U. S. Navy Captain John Young, the only astronaut to fly spacecraft in the Gemini, Apollo, and Space Shuttle missions, died this week at age 87. Young, an engineer who grew up during the Great Depression in pre-boom Orlando, FL, was too young to serve in WWII. But he joined graduated from Georgia Tech in time to accept a commission in Navy and participate in the Korean War in the surface fleet. Following the war he became an aviator, excelling to the point that he was eventually assigned as a test pilot, and then was tapped as an astronaut at NASA, debuting as a pilot for the Gemini 3 launch in 1962.
Young transitioned from the Gemini program, which functioned as a sort of testing platform for space mission equipment and procedures, to the Apollo program–the one that was destined to put men on the Moon. Young flew on Apollo 7 into space in 1968, and then to Moon orbit in 1969. In 1972 Young became the ninth American to walk on the surface of the Moon during eh Apollo 16 mission.

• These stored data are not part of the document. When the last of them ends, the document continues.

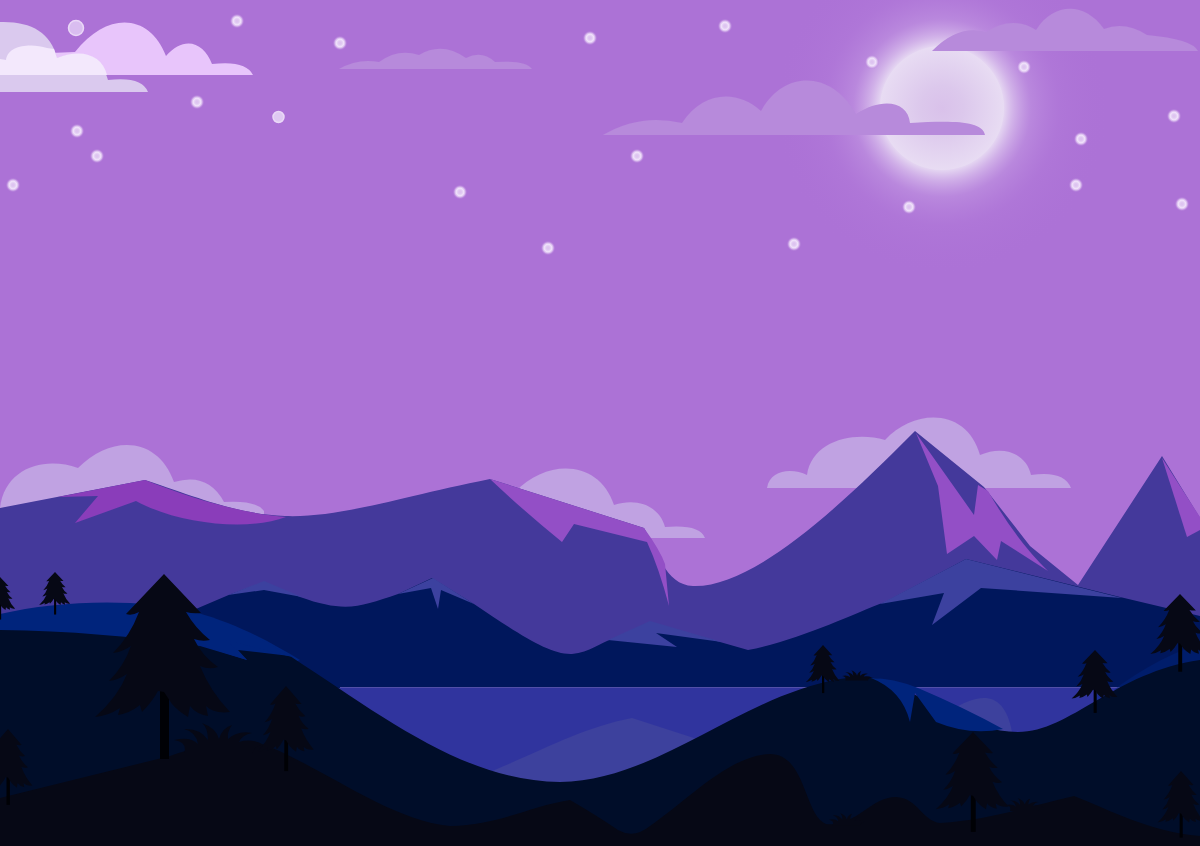
<!DOCTYPE html>
<html lang="en">
<head>
<meta charset="utf-8">
<title>Night mountains</title>
<style>
:root {
  --sky: #ac72d6;
  --cloud-dusk: #b78adb;
  --cloud-low: #c0a2e2;
  --cloud-pink: #e8c5fb;
  --range: #44399b;
  --snow-violet: #8a3dba;
  --snow-orchid: #934fc6;
  --ridge: #00175c;
  --ridge-light: #3c419f;
  --lake: #30349e;
  --reflection: #3d419d;
  --hill: #000d29;
  --hill-light: #00247c;
  --ground: #060815;
  --trunk: #000105;
}
html, body { margin: 0; width: 1200px; height: 846px; overflow: hidden; background: var(--sky); }
svg { display: block; }
.cloud-dusk { fill: var(--cloud-dusk); }
.cloud-low { fill: var(--cloud-low); }
.range { fill: var(--range); }
.snow-violet { fill: var(--snow-violet); }
.snow-orchid { fill: var(--snow-orchid); }
.ridge { fill: var(--ridge); }
.ridge-light { fill: var(--ridge-light); }
.lake { fill: var(--lake); }
.reflection { fill: var(--reflection); }
.hill { fill: var(--hill); }
.hill-light { fill: var(--hill-light); }
.ground { fill: var(--ground); }
.trunk { fill: var(--trunk); }
</style>
</head>
<body>
<svg width="1200" height="846" viewBox="0 0 1200 846" role="img" aria-label="Mountains and a lake under a violet moonlit sky">
  <defs>
    <radialGradient id="moon-halo">
      <stop offset="0" stop-color="#e8dcf3"/>
      <stop offset=".36" stop-color="#e8dcf3"/>
      <stop offset=".43" stop-color="#dcc4ee" stop-opacity=".75"/>
      <stop offset=".53" stop-color="#cda8e8" stop-opacity=".4"/>
      <stop offset=".7" stop-color="#bd8be0" stop-opacity=".17"/>
      <stop offset="1" stop-color="#ac72d6" stop-opacity="0"/>
    </radialGradient>
    <radialGradient id="moon-face">
      <stop offset="0" stop-color="#d9c1ea"/>
      <stop offset=".35" stop-color="#dcc8ec"/>
      <stop offset="1" stop-color="#e8dcf3"/>
    </radialGradient>
    <radialGradient id="star-glow">
      <stop offset="0" stop-color="#dcc0ef"/>
      <stop offset=".25" stop-color="#e0c9f2"/>
      <stop offset=".5" stop-color="#f0e3fa"/>
      <stop offset=".68" stop-color="#e6d0f5" stop-opacity=".75"/>
      <stop offset="1" stop-color="#ac72d6" stop-opacity="0"/>
    </radialGradient>
    <circle id="star" r="7.5" fill="url(#star-glow)"/>
    <g id="tree">
      <rect class="trunk" x="-4" y="112" width="9" height="73"/>
      <path class="ground" d="M0 0L37 39Q29 40 22 38Q31 54 46 66Q38 68 30 65Q38 82 54 93Q45 96 36 92Q46 117 66 138Q50 140 42 132L44 142Q32 140 26 132L24 143Q14 137 8 130L0 118L-6 117Q-12 128 -22 138L-24 131Q-34 139 -46 141L-44 134Q-56 142 -69 143Q-46 123 -37 100Q-46 106 -55 107Q-40 92 -33 72Q-42 78 -51 79Q-34 62 -25 38Q-32 42 -38 40Z"/>
    </g>
    <path id="bush" class="ground" d="M-38 26Q-34 14 -48 12Q-32 8 -24 16Q-26 4 -38 1Q-22 0 -14 12Q-14 0 -20 -5Q-6 0 -3 11Q0 0 10 -3Q5 4 6 11Q16 2 30 5Q20 7 17 14Q30 10 42 17Q32 18 30 26Z"/>
  </defs>

  <rect width="1200" height="846" fill="var(--sky)"/>

  <g id="moon">
    <circle cx="942" cy="108" r="168" fill="url(#moon-halo)"/>
    <circle cx="942" cy="108" r="62" fill="url(#moon-face)"/>
  </g>

  <g id="high-clouds">
    <path class="cloud-dusk" d="M339 69Q358 58 379 62Q398 48 419 55Q442 41 466 58Q482 50 495 62Q526 60 532 69Z"/>
    <path class="cloud-dusk" d="M603 135Q640 113 682 123C704 90 738 90 761 111C784 70 831 70 856 114C882 97 908 101 910 123C950 121 982 120 985 135Z"/>
    <path class="cloud-dusk" d="M932 51Q958 24 986 32Q1012 15 1036 30C1054 2 1085 2 1104 29Q1125 21 1147 35Q1192 39 1198 51Z"/>
    <path fill="var(--cloud-pink)" d="M0 75L0 55L75 52C108 10 150 14 166 56C184 35 204 42 212 64Q246 60 253 75Z"/>
    <path fill="#dac9ee" d="M0 22C30 21 51 32 57 58C82 48 102 57 108 80Q142 76 148 92H0Z"/>
    <path fill="#f3e8fc" d="M6 60C8 45 31 43 47 48L54 49L57 58C82 48 102 55 107 75H0V59Z"/>
  </g>

  <g id="stars">
    <circle cx="76" cy="28" r="7.5" fill="#d9bdf0" stroke="#ead8f7" stroke-width="1.5"/>
    <circle cx="278.500" cy="117" r="5.500" fill="#dfc9f2" stroke="#ead8f7" stroke-width="1.5"/>
    <use href="#star" x="237" y="21"/>
    <use href="#star" x="340" y="43"/>
    <use href="#star" x="197" y="102"/>
    <use href="#star" x="77" y="131"/>
    <use href="#star" x="97" y="156"/>
    <use href="#star" x="13" y="185"/>
    <use href="#star" x="460" y="192"/>
    <use href="#star" x="548" y="248"/>
    <use href="#star" x="590" y="38"/>
    <use href="#star" x="637" y="156"/>
    <use href="#star" x="725" y="26"/>
    <use href="#star" x="794" y="244"/>
    <use href="#star" x="872" y="62"/>
    <use href="#star" x="909" y="207"/>
    <use href="#star" x="1024" y="67"/>
    <use href="#star" x="1081" y="139"/>
    <use href="#star" x="1076" y="185"/>
    <use href="#star" x="1174" y="116"/>
    <use href="#star" x="1182" y="204"/>
  </g>

  <g id="low-clouds" class="cloud-low">
    <path d="M0 508C5 468 44 456 78 468C112 434 158 437 174 482Q208 472 224 502Q256 500 264 511V530H0Z"/>
    <path d="M515 492C548 458 599 460 614 505C640 497 660 508 665 527Q700 524 705 538H600Z"/>
    <path d="M767 488C770 469 793 468 807 475C812 441 853 431 885 440C915 408 967 408 980 455C1005 444 1027 455 1031 475Q1064 470 1071 488Z"/>
  </g>

  <g id="far-range">
    <path class="range" d="M0 508L145 480C210 502 240 514 285 516C340 518 400 497 490 479L644 528C657 550 665 585 693 586C750 588 832 515 915 431L984 487L1030 546L1078 585L1162 456L1200 518V700H0Z"/>
    <path class="snow-violet" d="M58 497L145 480C190 498 240 513 286 517C250 531 180 525 136 501L75 523L98 496Z"/>
    <path class="snow-orchid" d="M490 479L644 528Q660 550 665 564L669 606Q659 568 647 542L574 524L562 542Q525 512 490 479Z"/>
    <path class="snow-orchid" d="M916 433L974 515L978 485L988 491Q1016 540 1048 571L1001 541L997 560L974 536L947 554L938 486Z"/>
    <path class="snow-orchid" d="M1162 458L1200 517V530L1187 537Z"/>
  </g>

  <g id="near-ridge">
    <path class="ridge" d="M170 620L231 594L264 582L300 597C345 613 360 607 398 594L432 578L474 604C520 635 550 655 572 654C590 652 600 643 612 639L650 622L720 642L748 650C800 640 850 615 885 602L966 559L1120 597L1200 616V690H170Z"/>
    <path class="ridge-light" d="M228 595L264 581L302 597L264 590Z"/>
    <path class="ridge-light" d="M398 594L433 578L474 604L441 590L438 609L431 588Z"/>
    <path class="ridge-light" d="M608 640L650 621L722 642L656 633L677 647Z"/>
    <path class="ridge-light" d="M880 604L966 559L1122 598L981 588L932 625L944 593Z"/>
  </g>

  <g id="lake">
    <rect class="lake" x="330" y="688" width="870" height="112"/>
    <path d="M340 687.500H1120" stroke="#514fa8" stroke-width="1"/>
    <path class="reflection" d="M480 776C540 752 580 728 632 718L700 740L640 790H500Z"/>
    <path class="reflection" d="M950 711C980 692 1004 690 1012 732H980Z"/>
  </g>

  <g id="hills">
    <path class="hill-light" d="M0 614C60 600 140 598 195 612C240 625 270 642 300 660L250 680H0Z"/>
    <path class="hill-light" d="M1095 705C1130 675 1165 655 1200 644V690H1095Z" opacity=".45"/>
    <path class="hill" d="M0 630C70 631 130 636 200 646L247 660L238 650L290 656C385 718 465 781 560 782C660 780 735 698 840 679Q862 675 880 679C930 698 970 732 1018 732C1070 732 1115 672 1200 660V846H0Z"/>
    <path class="hill-light" d="M190 612Q240 624 292 657L226 640L247 660L200 645Z"/>
    <path class="hill-light" d="M871 678Q893 678 918 688Q965 708 1003 729Q970 736 936 722L915 693L910 722Q902 690 871 678Z"/>
  </g>

  <g id="foreground">
    <path class="ground" d="M0 798L170 756C200 745 240 736 270 747C330 772 390 820 450 826C500 825 530 806 570 800Q596 815 618 830Q634 839 650 826C690 798 730 755 770 754C806 754 804 815 826 824C855 828 870 797 896 797C918 798 922 821 940 823C990 820 1030 806 1074 796C1110 810 1150 832 1200 836V846H0Z"/>
    <use href="#bush" transform="translate(222 728)"/>
    <use href="#bush" transform="translate(858 672) scale(.33)"/>
    <use href="#bush" transform="translate(1026 800) scale(.42)"/>
    <use href="#bush" transform="translate(848 815) scale(.4)"/>
  </g>

  <g id="trees">
    <use href="#tree" transform="translate(164 574)"/>
    <use href="#tree" transform="translate(55 572) scale(.23)"/>
    <use href="#tree" transform="translate(0 577) scale(.23)"/>
    <use href="#tree" transform="translate(286 686) scale(.42 .46)"/>
    <use href="#tree" transform="translate(8 729) scale(.37 .41)"/>
    <use href="#tree" transform="translate(823 645) scale(.25 .26)"/>
    <use href="#tree" transform="translate(1095 650) scale(.34)"/>
    <use href="#tree" transform="translate(1180 594) scale(.43 .42)"/>
    <use href="#tree" transform="translate(973 732) scale(.54)"/>
    <use href="#tree" transform="translate(1181 771) scale(.34 .36)"/>
  </g>
</svg>
</body>
</html>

With Americans regularly landing on the Moon by 1973, NASA envisioned a new launch vehicle that would enable the building of a space station and then a science station on the Moon. That launch vehicle became the Space Shuttle, and Young was instrumental as a technical manager at the space agency for that program. Unfortunately the heady days at NASA was derailed by political turmoil during the rest of the 1970s and an emphasis on national defense spending in the 1980s. Although Young flew two early Space Shuttle missions in 1981 and 1983, the destruction of the Challenger in 1986 derailed the program, and any enthusiasm afterwards for manned space exploration was permanently tabled by inward looking Democratic administrations and events related to the 9/11 terrorist attacks.

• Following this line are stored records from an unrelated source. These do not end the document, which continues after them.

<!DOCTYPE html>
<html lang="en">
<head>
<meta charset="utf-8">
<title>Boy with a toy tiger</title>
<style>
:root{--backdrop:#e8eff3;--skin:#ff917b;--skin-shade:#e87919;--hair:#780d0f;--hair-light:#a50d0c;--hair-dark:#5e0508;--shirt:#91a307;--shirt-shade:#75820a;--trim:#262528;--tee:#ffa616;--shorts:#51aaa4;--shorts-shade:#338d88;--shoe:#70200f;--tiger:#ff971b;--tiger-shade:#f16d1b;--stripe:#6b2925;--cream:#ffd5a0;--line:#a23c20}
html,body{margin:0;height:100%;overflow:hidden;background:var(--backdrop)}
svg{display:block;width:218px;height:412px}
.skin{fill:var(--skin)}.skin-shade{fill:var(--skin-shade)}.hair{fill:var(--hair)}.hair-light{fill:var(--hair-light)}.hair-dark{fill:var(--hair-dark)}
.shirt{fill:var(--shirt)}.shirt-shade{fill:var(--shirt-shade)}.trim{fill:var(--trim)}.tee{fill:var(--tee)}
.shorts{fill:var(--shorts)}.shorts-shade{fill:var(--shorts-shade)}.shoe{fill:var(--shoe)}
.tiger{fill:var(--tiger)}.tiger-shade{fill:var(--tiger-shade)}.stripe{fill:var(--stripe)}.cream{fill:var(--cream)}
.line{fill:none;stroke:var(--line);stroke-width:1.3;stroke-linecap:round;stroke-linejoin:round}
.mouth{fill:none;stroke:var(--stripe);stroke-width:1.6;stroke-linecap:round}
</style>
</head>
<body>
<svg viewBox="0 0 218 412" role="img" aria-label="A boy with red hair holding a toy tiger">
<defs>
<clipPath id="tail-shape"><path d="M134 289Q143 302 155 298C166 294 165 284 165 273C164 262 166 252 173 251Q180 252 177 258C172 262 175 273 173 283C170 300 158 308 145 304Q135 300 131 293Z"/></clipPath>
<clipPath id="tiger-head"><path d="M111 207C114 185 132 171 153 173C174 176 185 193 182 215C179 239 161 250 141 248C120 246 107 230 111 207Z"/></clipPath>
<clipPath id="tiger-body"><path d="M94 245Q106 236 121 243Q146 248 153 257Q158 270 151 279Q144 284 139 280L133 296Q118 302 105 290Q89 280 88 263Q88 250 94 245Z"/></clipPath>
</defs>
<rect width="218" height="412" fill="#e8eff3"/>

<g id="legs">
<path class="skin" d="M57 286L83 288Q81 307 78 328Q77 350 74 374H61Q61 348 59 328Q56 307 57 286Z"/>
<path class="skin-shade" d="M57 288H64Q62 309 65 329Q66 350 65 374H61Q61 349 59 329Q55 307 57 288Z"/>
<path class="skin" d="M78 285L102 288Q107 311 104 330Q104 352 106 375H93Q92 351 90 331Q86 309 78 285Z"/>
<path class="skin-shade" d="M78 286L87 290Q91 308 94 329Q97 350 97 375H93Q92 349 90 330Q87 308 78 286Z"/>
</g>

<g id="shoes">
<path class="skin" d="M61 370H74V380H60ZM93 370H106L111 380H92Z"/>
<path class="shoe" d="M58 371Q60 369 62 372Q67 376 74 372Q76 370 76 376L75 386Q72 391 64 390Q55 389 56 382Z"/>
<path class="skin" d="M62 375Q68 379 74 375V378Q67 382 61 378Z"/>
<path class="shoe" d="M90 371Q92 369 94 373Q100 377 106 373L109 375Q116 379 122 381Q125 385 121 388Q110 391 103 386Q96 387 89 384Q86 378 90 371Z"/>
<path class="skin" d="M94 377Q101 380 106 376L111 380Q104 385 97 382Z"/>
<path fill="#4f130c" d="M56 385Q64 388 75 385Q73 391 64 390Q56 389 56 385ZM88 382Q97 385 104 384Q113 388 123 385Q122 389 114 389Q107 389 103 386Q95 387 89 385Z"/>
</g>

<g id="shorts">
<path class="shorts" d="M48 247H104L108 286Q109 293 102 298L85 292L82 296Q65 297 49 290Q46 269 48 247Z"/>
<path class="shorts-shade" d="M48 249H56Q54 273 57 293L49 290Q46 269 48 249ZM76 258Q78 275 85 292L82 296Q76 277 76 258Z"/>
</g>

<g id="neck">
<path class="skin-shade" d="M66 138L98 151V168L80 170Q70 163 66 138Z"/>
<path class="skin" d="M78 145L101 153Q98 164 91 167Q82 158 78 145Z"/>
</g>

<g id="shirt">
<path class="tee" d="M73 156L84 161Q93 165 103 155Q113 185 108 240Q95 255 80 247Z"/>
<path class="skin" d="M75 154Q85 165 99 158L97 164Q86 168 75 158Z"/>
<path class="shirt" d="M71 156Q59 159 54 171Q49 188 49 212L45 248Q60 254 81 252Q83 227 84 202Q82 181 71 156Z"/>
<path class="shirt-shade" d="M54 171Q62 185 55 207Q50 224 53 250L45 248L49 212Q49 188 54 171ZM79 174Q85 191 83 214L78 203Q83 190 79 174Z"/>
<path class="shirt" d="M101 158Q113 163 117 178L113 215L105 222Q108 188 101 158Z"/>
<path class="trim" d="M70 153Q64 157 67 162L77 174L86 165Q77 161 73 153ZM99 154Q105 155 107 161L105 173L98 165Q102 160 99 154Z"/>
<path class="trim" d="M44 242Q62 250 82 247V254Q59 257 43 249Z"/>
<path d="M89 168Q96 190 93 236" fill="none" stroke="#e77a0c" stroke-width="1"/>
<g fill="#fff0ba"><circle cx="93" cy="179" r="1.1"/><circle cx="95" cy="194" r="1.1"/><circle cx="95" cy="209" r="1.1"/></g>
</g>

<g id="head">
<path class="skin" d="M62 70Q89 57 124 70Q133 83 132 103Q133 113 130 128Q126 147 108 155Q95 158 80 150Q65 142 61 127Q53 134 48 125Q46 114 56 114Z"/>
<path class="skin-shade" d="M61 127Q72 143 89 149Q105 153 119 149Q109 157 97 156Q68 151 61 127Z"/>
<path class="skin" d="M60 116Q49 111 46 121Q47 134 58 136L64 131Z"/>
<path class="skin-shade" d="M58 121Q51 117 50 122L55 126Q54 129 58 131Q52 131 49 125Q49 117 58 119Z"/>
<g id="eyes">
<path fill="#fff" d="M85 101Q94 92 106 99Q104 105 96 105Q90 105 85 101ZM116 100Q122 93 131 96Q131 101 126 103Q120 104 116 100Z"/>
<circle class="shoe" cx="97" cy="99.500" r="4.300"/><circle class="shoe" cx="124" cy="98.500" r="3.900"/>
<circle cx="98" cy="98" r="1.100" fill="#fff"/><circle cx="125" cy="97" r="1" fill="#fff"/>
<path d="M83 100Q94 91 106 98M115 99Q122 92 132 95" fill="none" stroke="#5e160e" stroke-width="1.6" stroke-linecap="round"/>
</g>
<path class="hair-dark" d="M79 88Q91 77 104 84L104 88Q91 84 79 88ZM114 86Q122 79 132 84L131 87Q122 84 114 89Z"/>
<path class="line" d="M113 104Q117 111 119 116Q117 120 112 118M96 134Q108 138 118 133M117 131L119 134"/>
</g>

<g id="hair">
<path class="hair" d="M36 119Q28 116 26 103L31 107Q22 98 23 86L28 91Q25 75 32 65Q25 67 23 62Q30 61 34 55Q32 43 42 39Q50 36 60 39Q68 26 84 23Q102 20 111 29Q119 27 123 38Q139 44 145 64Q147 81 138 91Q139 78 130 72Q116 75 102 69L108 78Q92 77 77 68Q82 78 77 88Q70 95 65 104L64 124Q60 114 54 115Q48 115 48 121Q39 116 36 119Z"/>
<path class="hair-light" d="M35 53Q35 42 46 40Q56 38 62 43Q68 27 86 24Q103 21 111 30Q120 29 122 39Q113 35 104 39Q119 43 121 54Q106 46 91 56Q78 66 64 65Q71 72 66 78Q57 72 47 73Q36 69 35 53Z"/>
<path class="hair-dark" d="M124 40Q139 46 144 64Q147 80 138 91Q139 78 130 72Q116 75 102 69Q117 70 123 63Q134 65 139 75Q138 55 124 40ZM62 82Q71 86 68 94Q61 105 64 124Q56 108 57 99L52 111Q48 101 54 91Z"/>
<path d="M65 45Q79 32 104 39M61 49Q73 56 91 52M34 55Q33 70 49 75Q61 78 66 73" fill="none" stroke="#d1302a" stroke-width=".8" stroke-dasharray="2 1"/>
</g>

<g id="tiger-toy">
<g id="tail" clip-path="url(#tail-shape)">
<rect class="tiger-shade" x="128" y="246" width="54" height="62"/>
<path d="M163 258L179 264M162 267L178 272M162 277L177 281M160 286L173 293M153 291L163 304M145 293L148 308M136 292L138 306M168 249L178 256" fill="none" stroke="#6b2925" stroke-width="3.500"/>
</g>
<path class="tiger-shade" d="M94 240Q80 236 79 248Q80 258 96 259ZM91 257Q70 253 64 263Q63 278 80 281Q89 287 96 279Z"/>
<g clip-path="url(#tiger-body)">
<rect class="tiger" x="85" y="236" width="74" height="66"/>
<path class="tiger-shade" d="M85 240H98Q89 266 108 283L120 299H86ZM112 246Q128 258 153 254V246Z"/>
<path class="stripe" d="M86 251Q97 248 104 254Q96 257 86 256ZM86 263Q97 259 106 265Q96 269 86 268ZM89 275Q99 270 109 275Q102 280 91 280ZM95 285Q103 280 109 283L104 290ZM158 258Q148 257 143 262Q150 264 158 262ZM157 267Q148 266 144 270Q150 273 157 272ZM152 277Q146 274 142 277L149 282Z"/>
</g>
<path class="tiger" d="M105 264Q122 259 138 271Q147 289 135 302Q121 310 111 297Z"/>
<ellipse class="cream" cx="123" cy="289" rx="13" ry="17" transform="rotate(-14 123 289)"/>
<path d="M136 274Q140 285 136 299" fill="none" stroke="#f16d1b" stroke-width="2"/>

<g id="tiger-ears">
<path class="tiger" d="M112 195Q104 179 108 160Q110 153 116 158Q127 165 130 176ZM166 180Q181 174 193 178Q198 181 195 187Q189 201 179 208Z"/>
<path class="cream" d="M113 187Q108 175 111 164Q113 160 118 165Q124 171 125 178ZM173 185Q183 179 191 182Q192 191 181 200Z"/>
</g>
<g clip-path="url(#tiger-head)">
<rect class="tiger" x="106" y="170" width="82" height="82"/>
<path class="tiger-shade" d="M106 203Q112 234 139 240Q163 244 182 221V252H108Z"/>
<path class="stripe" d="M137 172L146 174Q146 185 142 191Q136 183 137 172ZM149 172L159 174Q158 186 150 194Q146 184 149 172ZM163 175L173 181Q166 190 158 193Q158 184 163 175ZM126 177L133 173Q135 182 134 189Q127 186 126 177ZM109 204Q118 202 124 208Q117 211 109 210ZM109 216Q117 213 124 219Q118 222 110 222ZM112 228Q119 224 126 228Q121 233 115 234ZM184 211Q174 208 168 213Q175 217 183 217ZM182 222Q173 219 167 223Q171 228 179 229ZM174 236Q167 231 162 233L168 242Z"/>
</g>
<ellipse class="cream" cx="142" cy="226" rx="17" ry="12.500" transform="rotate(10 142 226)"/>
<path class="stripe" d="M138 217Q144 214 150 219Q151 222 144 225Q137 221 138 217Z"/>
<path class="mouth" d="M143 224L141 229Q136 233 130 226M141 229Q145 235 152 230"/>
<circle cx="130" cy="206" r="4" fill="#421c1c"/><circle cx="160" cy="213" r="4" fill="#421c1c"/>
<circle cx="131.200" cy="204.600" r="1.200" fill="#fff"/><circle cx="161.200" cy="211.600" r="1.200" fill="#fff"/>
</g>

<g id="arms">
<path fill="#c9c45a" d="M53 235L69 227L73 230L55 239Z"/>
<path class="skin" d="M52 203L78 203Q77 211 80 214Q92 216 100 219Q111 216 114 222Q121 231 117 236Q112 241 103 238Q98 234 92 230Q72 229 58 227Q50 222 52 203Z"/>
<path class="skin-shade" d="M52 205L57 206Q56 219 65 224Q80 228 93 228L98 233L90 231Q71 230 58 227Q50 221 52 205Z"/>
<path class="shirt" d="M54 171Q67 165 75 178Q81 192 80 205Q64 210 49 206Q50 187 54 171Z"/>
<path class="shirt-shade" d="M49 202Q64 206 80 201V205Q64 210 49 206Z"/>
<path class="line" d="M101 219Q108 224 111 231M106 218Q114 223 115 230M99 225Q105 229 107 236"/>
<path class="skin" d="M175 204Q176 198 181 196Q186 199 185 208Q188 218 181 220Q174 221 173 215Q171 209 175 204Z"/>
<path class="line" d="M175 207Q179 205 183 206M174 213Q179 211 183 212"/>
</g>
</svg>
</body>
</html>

Nevertheless, Young served for 42 years at NASA, retiring in 2004 at the age of 74. It was an incredible career–he served his nation in peace and war, advanced mankind in terms of pushing the boundaries of the exploration frontier, and helped make space exploration a reality. In short, Young was a real American hero. Not one of these bullshit wannabe media-anointed “social justice heroes” like the anthem-disrespecting Colin Kaepernick, or a self-promoting draft-dodging-bigot sports figure like Mohammad Ali. A real hero, standing shoulder-to-shoulder with other heroes like Guion Bluford (four Shuttle missions), Ronald McNair (two Shuttle missions; killed on the Challenger), and Frederick Gregory (three Shuttle missions and one-time acting NASA Administrator).
It is unfortunate that Young lived long enough to see the dismantling and emasculating of the American space program in the 2010’s, but fortunate in witnessing the upsurge of American space interests in the guise of commercial space companies like SpaceX and Blue Origin. Just when space exploration had degenerated to an international polyglot of orbiting tin-can biological experiments and ill-conceived deep space probes, American ingenuity and the desire to explore beyond the ends of our noses has led to an explosion in space exploration activity. It seems like 1962 all over again. One would imagine that Young died with a faint smile on his lips.